Dr Kate Hudson
CND General Secretary
Kate Hudson has been General Secretary of CND since September 2010. Prior to this she served as the organisation's Chair from 2003. She is a leading anti-nuclear and anti-war campaigner nationally and internationally.

Alice Mahon: 28.09.1937 – 25.12.2022

Obituary written by Carol Turner, Co-Chair, London Region CND

The Campaign for Nuclear Disarmament is saddened by news of the death of Alice Mahon, former Labour MP for Halifax, who died on Christmas morning aged 85. Peace figured centrally in her political and personal values. Alice was a CND supporter throughout her life. She joined marches, vigils, street protests, and spoke at meetings up and down the land – no role was too humble, no town too distant.

A CND Vice-President at the time of her death, Alice was a former National Council member and a Labour CND Vice President. In retirement, she continued to take part in regional events and remained in touch with her local group, Calder Valley CND.

I first met Alice shortly after her election to parliament in 1987, when she spoke at a Labour CND conference in Manchester Town Hall. We were friends from then on, campaigning together for peace over four decades. Alice made parliament her platform against nuclear weapons. Within months of taking her seat, she was critical on issues as diverse as ballistic missile defence systems, trains carrying nuclear waste, and the cost of Trident missiles.

When the war on Iraq began in February 1991, Alice was a member of the Committee to Stop War in the Gulf, called together by CND. Anticipating the war to come, the committee had been established in the late summer of 1990.

As with Iraq, so with former Yugoslavia. Alice and I set up the Committee for Peace in the Balkans at the outbreak of civil war in the early 1990s. Despite media vilification, she was one of a very few MPs to oppose western intervention, recognising its likely outcome and believing it had little to do with protecting the Yugoslav population. In addition to the devastation Nato’s aerial bombardments of Bosnia then Serbia and Kosovo caused the country and its peoples, Alice believed the military operations assisted the explicit US aim of moving the nuclear-armed North Atlantic Alliance closer to Russia’s borders.

In 2001, as the news of 9/11 broke, we were heading to Brighton where that year’s Trades Union Congress was meeting, to launch a campaign among trade unionists in support of the Anti-Ballistic Missiles Treaty which the US was threatening to withdraw from (and subsequently did). Like CND, Alice recognised that the 1972 ABM Treaty between the US and USSR was the cornerstone of arms control, vital in keeping nuclear escalation and war at bay. TUC Congress was curtailed, however, and the campaign launch didn’t take place.
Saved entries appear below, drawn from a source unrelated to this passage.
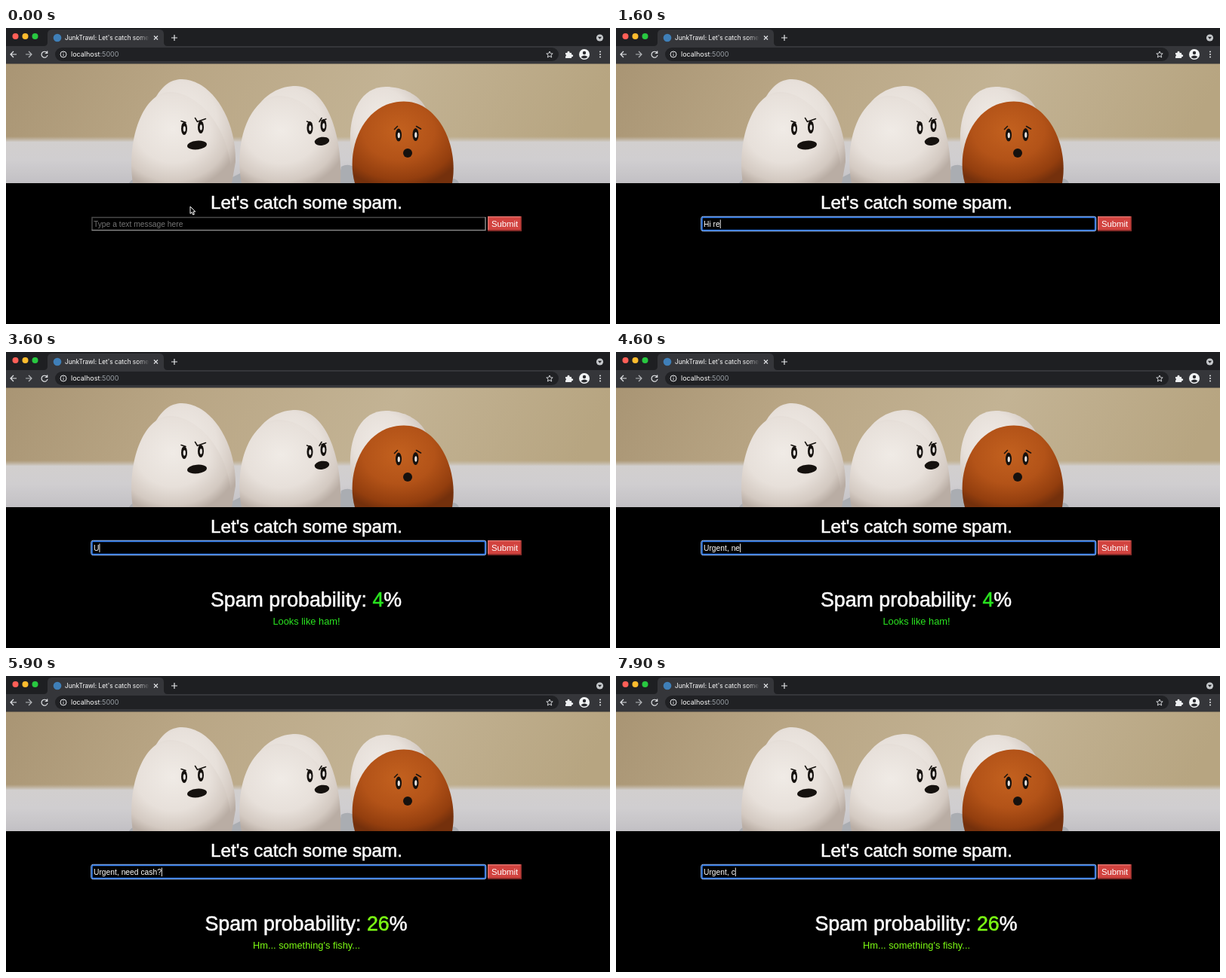
An HTML page that plays this animation: 800x393 px, repeating every 8 s.

```html
<!DOCTYPE html>
<html lang="en">
<head>
<meta charset="utf-8">
<title>Spam check</title>
<style>
  html, body { margin: 0; width: 100%; height: 100%; overflow: hidden; background: #000; }
  svg { display: block; width: 800px; height: 393px; }
  text { font-family: "Liberation Sans", Arial, sans-serif; fill: #fff; white-space: pre; }
  .ui { font-family: Inter, Roboto, sans-serif; }
  .mid { text-anchor: middle; }
  .head { stroke: #fff; stroke-width: .55; }
  .field { font-size: 10.3px; }
  .icon { fill: none; stroke: #e3e5e8; stroke-width: 1.2; }
  .brow { fill: none; stroke: #17130f; stroke-width: 1.5; stroke-linecap: round; }
</style>
</head>
<body>
<svg viewBox="0 0 800 393">
  <defs>
    <linearGradient id="wall" x1="0" x2="1" y1="0" y2=".1">
      <stop stop-color="#a99574"/><stop offset=".3" stop-color="#b9a685"/>
      <stop offset=".65" stop-color="#c3b394"/><stop offset="1" stop-color="#b7a581"/>
    </linearGradient>
    <linearGradient id="table" x2="0" y2="1">
      <stop stop-color="#cdc6bd" stop-opacity="0"/><stop offset=".12" stop-color="#d2cfce"/>
      <stop offset=".5" stop-color="#d0ced0"/><stop offset="1" stop-color="#c2c0c4"/>
    </linearGradient>
    <radialGradient id="white" cx=".42" cy=".4" r=".68">
      <stop stop-color="#f0ebe6"/><stop offset=".55" stop-color="#e7e0da"/>
      <stop offset=".85" stop-color="#d3c9c1"/><stop offset="1" stop-color="#b9ada4"/>
    </radialGradient>
    <radialGradient id="brown" cx=".46" cy=".36" r=".7">
      <stop stop-color="#c3611f"/><stop offset=".5" stop-color="#b35318"/>
      <stop offset=".85" stop-color="#933e0e"/><stop offset="1" stop-color="#74300c"/>
    </radialGradient>
    <linearGradient id="fade" gradientUnits="userSpaceOnUse" x1="174" x2="190">
      <stop stop-color="#fff"/><stop offset="1" stop-color="#fff" stop-opacity="0"/>
    </linearGradient>
  </defs>

  <!-- browser bar -->
  <rect width="800" height="48" fill="#1e1f22"/>
  <path d="M0 24H50Q55 24 55 19V8Q55 2 61 2H203Q209 2 209 8V19Q209 24 214 24H800V47.5H0Z" fill="#35363a"/>
  <circle cx="12.5" cy="11" r="4" fill="#ff5f57"/>
  <circle cx="25.5" cy="11" r="4" fill="#febc2e"/>
  <circle cx="38.5" cy="11" r="4" fill="#28c840"/>
  <circle cx="68" cy="13" r="5.3" fill="#3f7fb8"/>
  <text class="ui" x="78" y="16" font-size="8.25" style="fill:url(#fade)">JunkTrawl: Let's catch some</text>
  <path class="icon" d="M196 10.5l5 5m0-5l-5 5M219 13h8m-4-4v8"/>
  <circle cx="786.5" cy="13" r="4.6" fill="#c4c7ca"/>
  <path d="M784 11.8h5l-2.5 3z" fill="#202124"/>
  <path class="icon" d="M14 35H6m4-4l-4 4 4 4"/>
  <path class="icon" d="M26 35h8m-4-4l4 4-4 4" style="stroke:#b4b7ba"/>
  <path class="icon" d="M54 32.5A4 4 0 1 0 55 36M54.7 30.5v3h-3"/>
  <rect x="65" y="26" width="667" height="18" rx="9" fill="#202124"/>
  <circle class="icon" cx="76" cy="35" r="4" style="stroke-width:1"/>
  <path class="icon" d="M76 34.5v2.7M76 32.4v1" style="stroke-width:1"/>
  <text class="ui" x="86" y="38.2" font-size="9">localhost<tspan fill="#9aa0a6">:5000</tspan></text>
  <path class="icon" style="stroke-width:.9" d="M720 31l1.2 2.8 3 .2-2.3 2 .8 3-2.7-1.6-2.7 1.6.8-3-2.3-2 3-.2z"/>
  <path d="M741 33h2.5a1.6 1.6 0 1 1 3 0h2.500v2.300a1.600 1.600 0 1 1 0 3v1.700h-8v-2.300a1.500 1.500 0 0 0 0-2.800z" fill="#eef0f2"/>
  <circle cx="766" cy="35" r="7" fill="#f1f3f4"/>
  <circle cx="766" cy="33" r="2.200" fill="#2a2b2f"/>
  <path d="M761.500 38.500Q766 34.500 770.500 38.500Q766 42.500 761.500 38.500" fill="#2a2b2f"/>
  <g fill="#e3e5e8"><circle cx="787" cy="31.500" r="1"/><circle cx="787" cy="35" r="1"/><circle cx="787" cy="38.500" r="1"/></g>

  <!-- egg picture -->
  <rect y="47.500" width="800" height="159" fill="url(#wall)"/>
  <rect y="144" width="800" height="62.500" fill="url(#table)"/>
  <path d="M163 206q4-8 20-8H300l14-7 6 15zM440 206l4-22q12-6 20 4l8 18zM585 206l8-6q5 1 7 6z" fill="#aaadb2"/>
  <g fill="url(#white)">
    <path d="M190 110C202 78 217 68 233 68C270 68 305 118 304 178L299 206H185Z"/>
    <path d="M326 115C342 86 364 77 384 77C420 77 446 132 443 206H330Z"/>
    <path d="M464 188C447 150 455 78 503 78C528 78 548 90 556 106L520 188Z"/>
    <path d="M168 206C159 148 182 85 217 85C260 85 304 146 297 206Z"/>
    <path d="M312 206C301 150 324 90 361 90C406 90 448 148 441 206Z"/>
  </g>
  <path d="M462 206C449 160 474 97.500 527 97.500C572 97.500 600 155 591 206Z" fill="url(#brown)"/>
  <g id="eyes"></g>
  <g fill="#15110e">
    <ellipse cx="253" cy="155.500" rx="13" ry="5.800" transform="rotate(-5 253 155.500)"/>
    <ellipse cx="418.500" cy="150.300" rx="9.800" ry="5.500" transform="rotate(-9 418.500 150.300)"/>
    <circle cx="532" cy="166" r="6"/>
  </g>
  <path class="brow" d="M232 123.500l6 2M250.500 119.500l3 5M254.500 124l10-3.500M398.500 124l6 2.500M415 124.500l3-5M418 123l6-2M514.500 134.500l4-4M543.500 130.500l6 3.500"/>
  <rect y="206" width="800" height="187" fill="#000"/>

  <!-- page -->
  <text class="head mid" x="398" y="240" font-size="24.250">Let's catch some spam.</text>
  <g id="plain" fill="none" stroke-width="1.500">
    <path d="M114 268.500V251.500H635" stroke="#4a4a4a"/>
    <path d="M113.500 268.500H635V251" stroke="#858585"/>
  </g>
  <g id="ring" fill="none">
    <rect x="112.800" y="250.300" width="523" height="19.400" rx="2.500" stroke="#a9cbff"/>
    <rect x="114" y="251.500" width="520.600" height="17" rx="1.500" stroke="#2f7df2" stroke-width="1.500"/>
  </g>
  <text class="field" id="value" x="116" y="264"></text>
  <rect id="caret" y="254.500" width="1" height="11.500" fill="#e8e8e8"/>
  <rect x="638" y="250" width="45" height="19.500" fill="#d2433f"/>
  <path d="M638.700 269V250.700H683" fill="none" stroke="#e0706b" stroke-width="1.400"/>
  <path d="M638 268.800H682.300V250" fill="none" stroke="#8c2d2a" stroke-width="1.400"/>
  <text class="mid" x="660.500" y="264" font-size="11.300">Submit</text>
  <g id="result">
    <text class="head mid" x="397.500" y="338" font-size="26.800">Spam probability: <tspan id="score"></tspan>%</text>
    <text class="mid" id="verdict" x="398" y="362" font-size="12.850"></text>
  </g>
  <g id="mouse" stroke="#fff" stroke-linejoin="round">
    <path id="arrow" d="M0 0V9.500L2.200 7.500 3.800 11 5.400 10.300 3.900 6.900H6.800Z" fill="#000"/>
    <path id="beam" d="M-2-5Q0-5 0-4V4Q0 5-2 5M2-5Q0-5 0-4M0 4Q0 5 2 5" fill="none"/>
  </g>
</svg>
<script>
const $ = id => document.getElementById(id);
const show = (id, on) => $(id).setAttribute('visibility', on ? 'visible' : 'hidden');

$('eyes').innerHTML = [[236, 133.5], [258, 131.5], [402.5, 132.5], [420.5, 129.5], [520, 142], [542.5, 141.5]]
  .map(([x, y]) => `<ellipse cx="${x}" cy="${y}" rx="4" ry="8.6" fill="#15110e"/>
    <ellipse cx="${x + .3}" cy="${y + .5}" rx="1.6" ry="3.8" fill="#e9e5e1"/>`).join('');

const FOCUS = 420, LOOP = 8000;
const keys = [[FOCUS, '']];   // [time, field text]; every key restarts the caret blink
const type = (before, text, start, step) => {
  for (let i = 1; i <= text.length; i++) keys.push([start + (i - 1) * step, before + text.slice(0, i)]);
};
const erase = (text, count, start, step) => {
  for (let i = 1; i <= count; i++) keys.push([start + (i - 1) * step, text.slice(0, -i)]);
};
const first = 'Hi readers!', second = 'Urgent, need cash?';
type('', first, 1200, 100);
keys.push([2500, first]);
erase(first, first.length, 2800, 60);
type('', 'U', 3600, 0);
type('U', second.slice(1), 3750, 100);
keys.push([5550, second]);
erase(second, 10, 6450, 100);
type('Urgent, ', 'c', 7750, 0);

const path = [[100, 244, 237], [350, 252, 258], [450, 252, 258], [800, 433, 361]];
function mouseAt(t) {
  const i = path.findIndex(p => p[0] > t);
  if (i === 0) return path[0].slice(1);
  if (i < 0) return path.at(-1).slice(1);
  const [t0, x0, y0] = path[i - 1], [t1, x1, y1] = path[i];
  const u = (t - t0) / (t1 - t0), e = u * u * (3 - 2 * u);
  return [x0 + (x1 - x0) * e, y0 + (y1 - y0) * e];
}

function draw(t) {
  const focused = t >= FOCUS;
  const [since, text] = keys.findLast(k => k[0] <= t) || [0, ''];
  const value = $('value');
  value.textContent = text || 'Type a text message here';
  value.style.fill = text ? '#fff' : '#757575';
  show('plain', !focused);
  show('ring', focused);
  $('caret').setAttribute('x', 116 + (text ? value.getComputedTextLength() : 0));
  show('caret', focused && (t - since) % 1000 < 500);

  const fishy = t >= 5700, color = fishy ? '#7dfc14' : '#2ae620';
  show('result', t >= 2700);
  $('score').textContent = fishy ? '26' : '4';
  $('score').style.cssText = `fill:${color};stroke:${color}`;
  $('verdict').textContent = fishy ? "Hm... something's fishy..." : 'Looks like ham!';
  $('verdict').style.fill = color;

  const [x, y] = mouseAt(t), moving = t < 1200, over = y > 251 && y < 269;
  $('mouse').setAttribute('transform', `translate(${x} ${y})`);
  show('arrow', moving && !over);
  show('beam', moving && over);
}

function tick() {
  draw(Math.floor(performance.now() % LOOP / 100) * 100);
  requestAnimationFrame(tick);
}
tick();
</script>
</body>
</html>
```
In the changed environment that followed 9/11 Alice campaigned against Nato intervention in Afghanistan, and was horrified at Tony Blair’s support for the 2003 Iraq invasion. As well as taking an active part in the newly launched anti-war movement, Alice set up Iraq Liaison in 2002 to encourage opposition to another war on Iraq amongst all the political parties in parliament, and worked hard with Tam Dalyell and others to raise it on the floor of the Commons.

In the run up to the invasion, Alice tabled an Early Day Motion opposing intervention which brought together the biggest show of parliamentary opposition to the Iraq war and attracted wide publicity. EDM 927 was signed by 162 MPs – from the Liberal Democrats, Plaid Cymru and Scottish National Party as well as many of her Labour colleagues, including four ex-ministers.

In one of her regular news releases at the time, Alice said of Blair: ‘The Prime Minister has failed miserably to make a case for military action… Briefings by ministers are pathetic – lightweight statements of belief with no facts whatsoever about the actual situation. I shall be calling for [a debate] when the House sits this afternoon.’

Less well-known perhaps, Alice was an elected and well-respected UK member of the Nato Parliamentary Assembly, even chairing one of its sub-committees for a time. Her involvement didn’t for one moment stop her from speaking out against Nato – something which would likely see her removed from today’s Parliamentary Labour Party!

There aren’t too many like Alice left in the House of Commons nowadays – an MP who remained unbendingly committed to peace, socialism, and internationalism. Alice loved being an MP. But she was much more than that – quite simply, someone who worked hard at living a life in line with her principles of peace and nuclear disarmament. She will be very missed by the great majority of us who share those values.